Saved data entries
____________
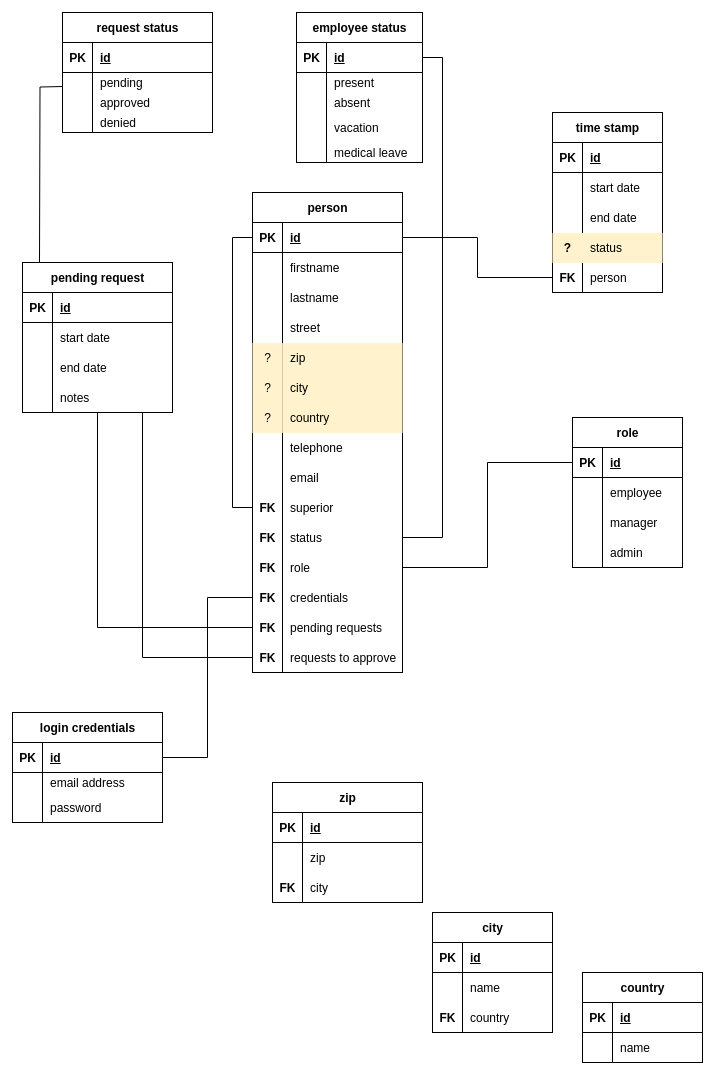
<!DOCTYPE html>
<html lang="en">
<head>
<meta charset="utf-8">
<title>Entity relationship diagram</title>
<style>
:root { --ink: #000; --paper: #fff; --open: #fff2cc; --open-edge: #8c8570; --open-rule: #d6caa6; }
* { box-sizing: border-box; margin: 0; padding: 0; }
html, body { width: 715px; height: 1075px; overflow: hidden; background: var(--paper); }
body { font: 12px/14px "Liberation Sans", Arial, sans-serif; color: var(--ink); }
.diagram { position: relative; width: 715px; height: 1075px; }
.links { position: absolute; left: 0; top: 0; fill: none; stroke: var(--ink); stroke-width: 1; }
.entity { position: absolute; border: 1px solid var(--ink); background: var(--paper); }
h2 { height: 30px; display: flex; align-items: center; justify-content: center; font-size: 12px; border-bottom: 1px solid var(--ink); }
ul { list-style: none; }
li { display: grid; grid-template-columns: 30px 1fr; height: 30px; white-space: nowrap; }
li:last-child { height: 29px; }
li.short { height: 20px; }
li.short:last-child { height: 19px; }
li > * { display: flex; align-items: center; padding-bottom: 1px; }
li:last-child > * { padding-bottom: 0; }
li b, li i { justify-content: center; border-right: 1px solid var(--ink); font-style: normal; }
li span { padding-left: 7px; }
li.primary { border-bottom: 1px solid var(--ink); }
li.primary > * { padding-bottom: 0; }
li.primary span { font-weight: bold; text-decoration: underline; }
li.open { margin: 0 -1px; background: var(--open); border: solid var(--open-edge); border-width: 0 1px; }
li.open b { border-color: transparent; }
li.open i { border-color: var(--open-rule); }
#request-status { left: 62px; top: 12px; width: 151px; height: 121px; }
#employee-status { left: 296px; top: 12px; width: 127px; height: 151px; }
#time-stamp { left: 552px; top: 112px; width: 111px; height: 181px; }
#person { left: 252px; top: 192px; width: 151px; height: 481px; }
#pending-request { left: 22px; top: 262px; width: 151px; height: 151px; }
#role { left: 572px; top: 417px; width: 111px; height: 151px; }
#login-credentials { left: 12px; top: 712px; width: 151px; height: 111px; }
#zip { left: 272px; top: 782px; width: 151px; height: 121px; }
#city { left: 432px; top: 912px; width: 121px; height: 121px; }
#country { left: 582px; top: 972px; width: 121px; height: 91px; }
</style>
</head>
<body>
<main class="diagram">
  <svg class="links" width="715" height="1075" viewBox="0 0 715 1075" aria-hidden="true">
    <polyline points="63,86.5 40,87 39.5,263"/>
    <polyline points="422,57.5 442.5,57.5 442.5,537.5 402,537.5"/>
    <polyline points="402,237.5 477.5,237.5 477.5,277.5 553,277.5"/>
    <polyline points="253,237.5 232.5,237.5 232.5,507.5 253,507.5"/>
    <polyline points="573,462.5 487.5,462.5 487.5,567.5 402,567.5"/>
    <polyline points="253,597.5 207.5,597.5 207.5,757.5 162,757.5"/>
    <polyline points="97.5,412 97.5,627.5 253,627.5"/>
    <polyline points="142.5,412 142.5,657.5 253,657.5"/>
  </svg>

  <section class="entity" id="request-status">
    <h2>request status</h2>
    <ul>
      <li class="primary"><b>PK</b><span>id</span></li>
      <li class="short"><b></b><span>pending</span></li>
      <li class="short"><b></b><span>approved</span></li>
      <li class="short"><b></b><span>denied</span></li>
    </ul>
  </section>

  <section class="entity" id="employee-status">
    <h2>employee status</h2>
    <ul>
      <li class="primary"><b>PK</b><span>id</span></li>
      <li class="short"><b></b><span>present</span></li>
      <li class="short"><b></b><span>absent</span></li>
      <li><b></b><span>vacation</span></li>
      <li class="short"><b></b><span>medical leave</span></li>
    </ul>
  </section>

  <section class="entity" id="time-stamp">
    <h2>time stamp</h2>
    <ul>
      <li class="primary"><b>PK</b><span>id</span></li>
      <li><b></b><span>start date</span></li>
      <li><b></b><span>end date</span></li>
      <li class="open"><b>?</b><span>status</span></li>
      <li><b>FK</b><span>person</span></li>
    </ul>
  </section>

  <section class="entity" id="person">
    <h2>person</h2>
    <ul>
      <li class="primary"><b>PK</b><span>id</span></li>
      <li><b></b><span>firstname</span></li>
      <li><b></b><span>lastname</span></li>
      <li><b></b><span>street</span></li>
      <li class="open"><i>?</i><span>zip</span></li>
      <li class="open"><i>?</i><span>city</span></li>
      <li class="open"><i>?</i><span>country</span></li>
      <li><b></b><span>telephone</span></li>
      <li><b></b><span>email</span></li>
      <li><b>FK</b><span>superior</span></li>
      <li><b>FK</b><span>status</span></li>
      <li><b>FK</b><span>role</span></li>
      <li><b>FK</b><span>credentials</span></li>
      <li><b>FK</b><span>pending requests</span></li>
      <li><b>FK</b><span>requests to approve</span></li>
    </ul>
  </section>

  <section class="entity" id="pending-request">
    <h2>pending request</h2>
    <ul>
      <li class="primary"><b>PK</b><span>id</span></li>
      <li><b></b><span>start date</span></li>
      <li><b></b><span>end date</span></li>
      <li><b></b><span>notes</span></li>
    </ul>
  </section>

  <section class="entity" id="role">
    <h2>role</h2>
    <ul>
      <li class="primary"><b>PK</b><span>id</span></li>
      <li><b></b><span>employee</span></li>
      <li><b></b><span>manager</span></li>
      <li><b></b><span>admin</span></li>
    </ul>
  </section>

  <section class="entity" id="login-credentials">
    <h2>login credentials</h2>
    <ul>
      <li class="primary"><b>PK</b><span>id</span></li>
      <li class="short"><b></b><span>email address</span></li>
      <li><b></b><span>password</span></li>
    </ul>
  </section>

  <section class="entity" id="zip">
    <h2>zip</h2>
    <ul>
      <li class="primary"><b>PK</b><span>id</span></li>
      <li><b></b><span>zip</span></li>
      <li><b>FK</b><span>city</span></li>
    </ul>
  </section>

  <section class="entity" id="city">
    <h2>city</h2>
    <ul>
      <li class="primary"><b>PK</b><span>id</span></li>
      <li><b></b><span>name</span></li>
      <li><b>FK</b><span>country</span></li>
    </ul>
  </section>

  <section class="entity" id="country">
    <h2>country</h2>
    <ul>
      <li class="primary"><b>PK</b><span>id</span></li>
      <li><b></b><span>name</span></li>
    </ul>
  </section>
</main>
</body>
</html>
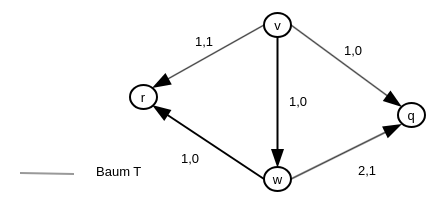
<!DOCTYPE html>
<html lang="de">
<head>
<meta charset="utf-8">
<title>Gerichteter Graph mit Baum T</title>
<style>
:root { --paper: #fff; --ink: #000; --tree: #999; }
* { box-sizing: border-box; }
html, body { margin: 0; overflow: hidden; background: var(--paper); }
.graph {
  position: relative; width: 444px; height: 204px; overflow: hidden;
  background: var(--paper); color: var(--ink);
  font: 13px/16px "Liberation Sans", Arial, sans-serif;
}
.edges { position: absolute; inset: 0; display: block; }
.edge { stroke: var(--ink); stroke-width: 2; }
.tree-edge { stroke: var(--tree); stroke-width: 2; }
.tree-shade { stroke: var(--ink); stroke-width: 1; stroke-opacity: .55; }
.node {
  position: absolute; left: var(--x); top: var(--y);
  width: 29px; height: 26px; margin: -13px 0 0 -14.5px;
  display: flex; align-items: center; justify-content: center;
  padding-top: 2px;
  border: 2px solid var(--ink); border-radius: 50%; background: var(--paper);
}
.weight {
  position: absolute; left: var(--x); top: var(--y);
  transform: translate(-50%, -50%); white-space: nowrap;
}
.legend {
  position: absolute; left: 20px; top: 164px;
  display: flex; align-items: center; gap: 22px;
}
.legend svg { display: block; }
</style>
</head>
<body>
<main class="graph">
  <svg class="edges" width="444" height="204" viewBox="0 0 444 204" aria-hidden="true">
    <defs>
      <polygon id="arrowhead" points="0,0 -19,-6.5 -19,6.5"/>
    </defs>
    <g class="tree-edge">
      <line x1="264" y1="25" x2="166" y2="80"/>
      <line x1="291" y1="25" x2="389" y2="97"/>
      <line x1="291" y1="179" x2="388" y2="131"/>
    </g>
    <g class="tree-shade">
      <line x1="264" y1="25" x2="166" y2="80"/>
      <line x1="291" y1="25" x2="389" y2="97"/>
      <line x1="291" y1="179" x2="388" y2="131"/>
    </g>
    <g class="edge">
      <line x1="277.5" y1="37" x2="277.5" y2="150"/>
      <line x1="264" y1="179" x2="166" y2="114"/>
    </g>
    <use href="#arrowhead" transform="translate(152 88) rotate(151)"/>
    <use href="#arrowhead" transform="translate(402 107) rotate(36)"/>
    <use href="#arrowhead" transform="translate(402 124) rotate(-26)"/>
    <use href="#arrowhead" transform="translate(277.5 168) rotate(90)"/>
    <use href="#arrowhead" transform="translate(152 105) rotate(213.5)"/>
  </svg>

  <div class="node" style="--x:277.5px; --y:25px">v</div>
  <div class="node" style="--x:143px; --y:97px">r</div>
  <div class="node" style="--x:411px; --y:115px">q</div>
  <div class="node" style="--x:277.5px; --y:179px">w</div>

  <span class="weight" style="--x:204px; --y:42px">1,1</span>
  <span class="weight" style="--x:353px; --y:51px">1,0</span>
  <span class="weight" style="--x:298px; --y:102px">1,0</span>
  <span class="weight" style="--x:190px; --y:159px">1,0</span>
  <span class="weight" style="--x:367px; --y:171px">2,1</span>

  <div class="legend">
    <svg width="54" height="16" viewBox="0 0 54 16" aria-hidden="true">
      <line class="tree-edge" x1="0" y1="9" x2="54" y2="10"/>
    </svg>
    <span>Baum T</span>
  </div>
</main>
</body>
</html>
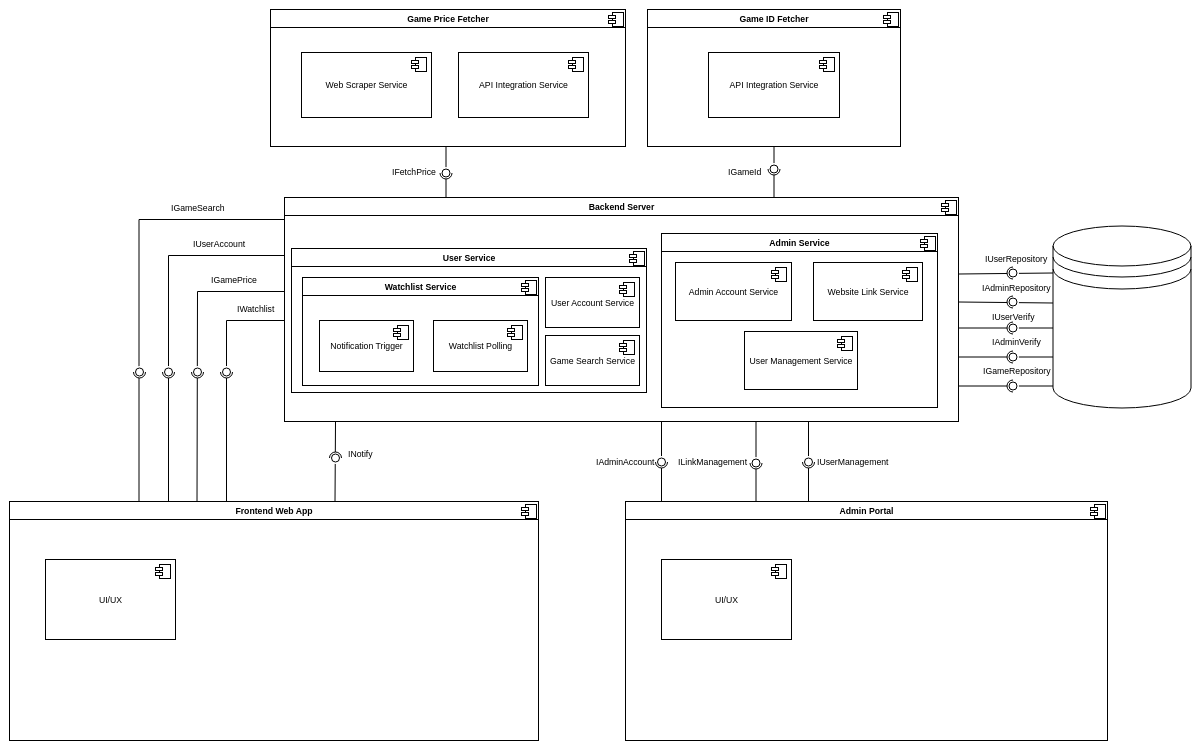
<!DOCTYPE html>
<html lang="en">
<head>
<meta charset="utf-8">
<title>Component diagram</title>
<style>
:root { --paper: #fff; --ink: #000; }
* { box-sizing: border-box; margin: 0; padding: 0; }
html, body { width: 1200px; height: 750px; overflow: hidden; background: var(--paper); }
.diagram {
  position: relative; width: 1200px; height: 750px; overflow: hidden;
  color: var(--ink); font: 8.7px/12px "Liberation Sans", Arial, sans-serif;
}
.connectors { position: absolute; left: 0; top: 0; fill: none; stroke: var(--ink); }
.package, .component {
  position: absolute; left: var(--x); top: var(--y); width: var(--w); height: var(--h);
  border: 1px solid var(--ink); background: var(--paper); white-space: nowrap;
}
.package h2 {
  height: 18px; border-bottom: 1px solid var(--ink);
  display: flex; align-items: center; justify-content: center;
  font-size: 8.7px; font-weight: 700;
}
.component { display: flex; align-items: center; justify-content: center; }
.icon { position: absolute; width: 16px; height: 16px; fill: var(--paper); stroke: var(--ink); }
.package .icon { right: 1px; top: 2px; }
.component .icon { right: 4px; top: 4px; }
.component span { position: relative; }
.label { position: absolute; left: var(--x); top: var(--y); white-space: nowrap; }
</style>
</head>
<body>
<main class="diagram">
  <svg class="connectors" width="1200" height="750" viewBox="0 0 1200 750" aria-hidden="true">
    <defs>
      <symbol id="component-icon" viewBox="0 0 16 16">
        <rect x="4.5" y="0.5" width="11" height="14"/>
        <rect x="0.5" y="3.5" width="7" height="3"/>
        <rect x="0.5" y="8.5" width="7" height="3"/>
      </symbol>
      <g id="socket">
        <circle r="6" fill="#fff" stroke="none"/>
        <circle r="4"/>
        <path d="M-6 0A6 6 0 0 0 6 0"/>
      </g>
    </defs>
    <g id="fetcher-links">
      <path d="M446 147V197M774 147V197"/>
      <use href="#socket" x="446" y="173"/>
      <use href="#socket" x="774" y="169"/>
    </g>
    <g id="frontend-links">
      <path d="M285 219.5H139V502M285 255.5H168.5V502M285 291.5H197.5L197 502M285 320.5H226.5V502M335.5 422L335 502"/>
      <use href="#socket" x="139.5" y="372"/>
      <use href="#socket" x="168.5" y="372"/>
      <use href="#socket" x="197.5" y="372"/>
      <use href="#socket" x="226.5" y="372"/>
      <use href="#socket" transform="translate(335.5 458) rotate(180)"/>
    </g>
    <g id="admin-links">
      <path d="M661.5 422V502M756 422V502M808.5 422V502"/>
      <use href="#socket" x="661.5" y="462"/>
      <use href="#socket" x="756" y="463"/>
      <use href="#socket" x="808.5" y="462"/>
    </g>
    <g id="repository-links">
      <path d="M959 274L1053 273M959 302L1053 303M959 328H1053M959 357H1053M959 386H1053"/>
      <use href="#socket" transform="translate(1013 273) rotate(90)"/>
      <use href="#socket" transform="translate(1013 302) rotate(90)"/>
      <use href="#socket" transform="translate(1013 328) rotate(90)"/>
      <use href="#socket" transform="translate(1013 357) rotate(90)"/>
      <use href="#socket" transform="translate(1013 386) rotate(90)"/>
    </g>
    <g id="database">
      <path fill="#fff" d="M1053 246A69 20 0 0 1 1191 246V388A69 20 0 0 1 1053 388Z"/>
      <path d="M1053 246A69 20 0 0 0 1191 246M1053 257A69 20 0 0 0 1191 257M1053 269A69 20 0 0 0 1191 269"/>
    </g>
  </svg>

  <section class="package" style="--x:270px;--y:9px;--w:356px;--h:138px"><h2>Game Price Fetcher</h2><svg class="icon"><use href="#component-icon"/></svg></section>
  <div class="component" style="--x:301px;--y:52px;--w:131px;--h:66px"><svg class="icon"><use href="#component-icon"/></svg><span>Web Scraper Service</span></div>
  <div class="component" style="--x:458px;--y:52px;--w:131px;--h:66px"><svg class="icon"><use href="#component-icon"/></svg><span>API Integration Service</span></div>

  <section class="package" style="--x:647px;--y:9px;--w:254px;--h:138px"><h2>Game ID Fetcher</h2><svg class="icon"><use href="#component-icon"/></svg></section>
  <div class="component" style="--x:708px;--y:52px;--w:132px;--h:66px"><svg class="icon"><use href="#component-icon"/></svg><span>API Integration Service</span></div>

  <section class="package" style="--x:284px;--y:197px;--w:675px;--h:225px"><h2>Backend Server</h2><svg class="icon"><use href="#component-icon"/></svg></section>

  <section class="package" style="--x:291px;--y:248px;--w:356px;--h:145px"><h2>User Service</h2><svg class="icon"><use href="#component-icon"/></svg></section>
  <section class="package" style="--x:302px;--y:277px;--w:237px;--h:109px"><h2>Watchlist Service</h2><svg class="icon"><use href="#component-icon"/></svg></section>
  <div class="component" style="--x:319px;--y:320px;--w:95px;--h:52px"><svg class="icon"><use href="#component-icon"/></svg><span>Notification Trigger</span></div>
  <div class="component" style="--x:433px;--y:320px;--w:95px;--h:52px"><svg class="icon"><use href="#component-icon"/></svg><span>Watchlist Polling</span></div>
  <div class="component" style="--x:545px;--y:277px;--w:95px;--h:51px"><svg class="icon"><use href="#component-icon"/></svg><span>User Account Service</span></div>
  <div class="component" style="--x:545px;--y:335px;--w:95px;--h:51px"><svg class="icon"><use href="#component-icon"/></svg><span>Game Search Service</span></div>

  <section class="package" style="--x:661px;--y:233px;--w:277px;--h:175px"><h2>Admin Service</h2><svg class="icon"><use href="#component-icon"/></svg></section>
  <div class="component" style="--x:675px;--y:262px;--w:117px;--h:59px"><svg class="icon"><use href="#component-icon"/></svg><span>Admin Account Service</span></div>
  <div class="component" style="--x:813px;--y:262px;--w:110px;--h:59px"><svg class="icon"><use href="#component-icon"/></svg><span>Website Link Service</span></div>
  <div class="component" style="--x:744px;--y:331px;--w:114px;--h:59px"><svg class="icon"><use href="#component-icon"/></svg><span>User Management Service</span></div>

  <section class="package" style="--x:9px;--y:501px;--w:530px;--h:240px"><h2>Frontend Web App</h2><svg class="icon"><use href="#component-icon"/></svg></section>
  <div class="component" style="--x:45px;--y:559px;--w:131px;--h:81px"><svg class="icon"><use href="#component-icon"/></svg><span>UI/UX</span></div>

  <section class="package" style="--x:625px;--y:501px;--w:483px;--h:240px"><h2>Admin Portal</h2><svg class="icon"><use href="#component-icon"/></svg></section>
  <div class="component" style="--x:661px;--y:559px;--w:131px;--h:81px"><svg class="icon"><use href="#component-icon"/></svg><span>UI/UX</span></div>

  <span class="label" style="--x:392px;--y:166px">IFetchPrice</span>
  <span class="label" style="--x:728px;--y:166px">IGameId</span>
  <span class="label" style="--x:171px;--y:202px">IGameSearch</span>
  <span class="label" style="--x:193px;--y:238px">IUserAccount</span>
  <span class="label" style="--x:211px;--y:274px">IGamePrice</span>
  <span class="label" style="--x:237px;--y:303px">IWatchlist</span>
  <span class="label" style="--x:348px;--y:448px">INotify</span>
  <span class="label" style="--x:596px;--y:456px">IAdminAccount</span>
  <span class="label" style="--x:678px;--y:456px">ILinkManagement</span>
  <span class="label" style="--x:817px;--y:456px">IUserManagement</span>
  <span class="label" style="--x:985px;--y:253px">IUserRepository</span>
  <span class="label" style="--x:982px;--y:282px">IAdminRepository</span>
  <span class="label" style="--x:992px;--y:311px">IUserVerify</span>
  <span class="label" style="--x:992px;--y:336px">IAdminVerify</span>
  <span class="label" style="--x:983px;--y:365px">IGameRepository</span>
</main>
</body>
</html>
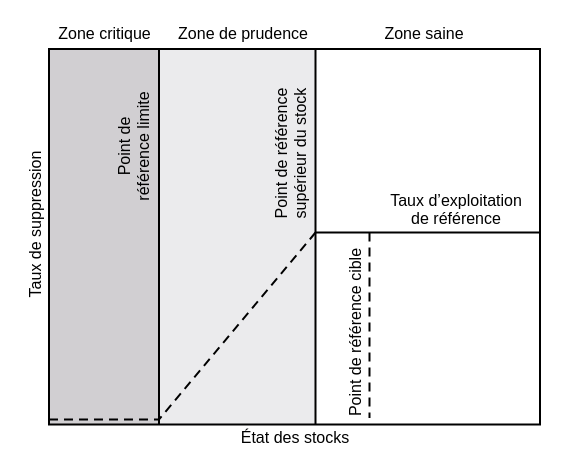
<!DOCTYPE html>
<html lang="fr">
<head>
<meta charset="utf-8">
<title>Taux de suppression selon l’état des stocks</title>
<style>
:root {
  --ink: #000;
  --paper: #fff;
  --critical: #d1cfd2;
  --caution: #ebebed;
}
* { box-sizing: border-box; }
html, body { margin: 0; overflow: hidden; background: var(--paper); }
.diagram {
  position: relative;
  width: 562px;
  height: 473px;
  overflow: hidden;
  color: var(--ink);
  background: var(--paper);
  font: 16px/18px "Liberation Sans", Arial, sans-serif;
}
.plot { position: absolute; inset: 0; display: block; }
.zone-critical { fill: var(--critical); }
.zone-caution { fill: var(--caution); }
.rule { fill: none; stroke: var(--ink); stroke-width: 2; }
.dashed { stroke-dasharray: 9 6; }
.label {
  position: absolute;
  left: var(--x);
  top: var(--y);
  margin: 0;
  text-align: center;
  white-space: nowrap;
  transform: translate(-50%, -50%);
}
.upright { line-height: 19px; transform: translate(-50%, -50%) rotate(-90deg); }
</style>
</head>
<body>
<main class="diagram">
  <svg class="plot" width="562" height="473" viewBox="0 0 562 473" aria-hidden="true">
    <rect class="zone-critical" x="49" y="49" width="110" height="375"/>
    <rect class="zone-caution" x="159" y="49" width="157" height="375"/>
    <rect class="rule" x="49" y="49" width="491" height="375.5"/>
    <line class="rule" x1="159" y1="49" x2="159" y2="424"/>
    <line class="rule" x1="315.5" y1="49" x2="315.5" y2="424"/>
    <line class="rule" x1="315.5" y1="232.5" x2="540" y2="232.5"/>
    <polyline class="rule dashed" points="49,419.5 159,419.5 315.5,232.5"/>
    <line class="rule dashed" x1="369.5" y1="232.5" x2="369.5" y2="418"/>
  </svg>

  <p class="label" style="--x:104.5px; --y:33.5px">Zone critique</p>
  <p class="label" style="--x:243px; --y:33.5px">Zone de prudence</p>
  <p class="label" style="--x:424px; --y:33.5px">Zone saine</p>

  <p class="label upright" style="--x:134px; --y:145.5px">Point de<br>référence limite</p>
  <p class="label upright" style="--x:291px; --y:153px">Point de référence<br>supérieur du stock</p>
  <p class="label upright" style="--x:354.5px; --y:332px">Point de référence cible</p>
  <p class="label" style="--x:456px; --y:209.5px">Taux d’exploitation<br>de référence</p>

  <p class="label upright" style="--x:34.5px; --y:224px">Taux de suppression</p>
  <p class="label" style="--x:295px; --y:437.5px">État des stocks</p>
</main>
</body>
</html>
____________
### PROBLEM DESCRIPTION
Among the records, find the lines that contain "suppression" and copy each of them.

### RESPONSE TO THE TASK
<title>Taux de suppression selon l’état des stocks</title>
  <p class="label upright" style="--x:34.5px; --y:224px">Taux de suppression</p>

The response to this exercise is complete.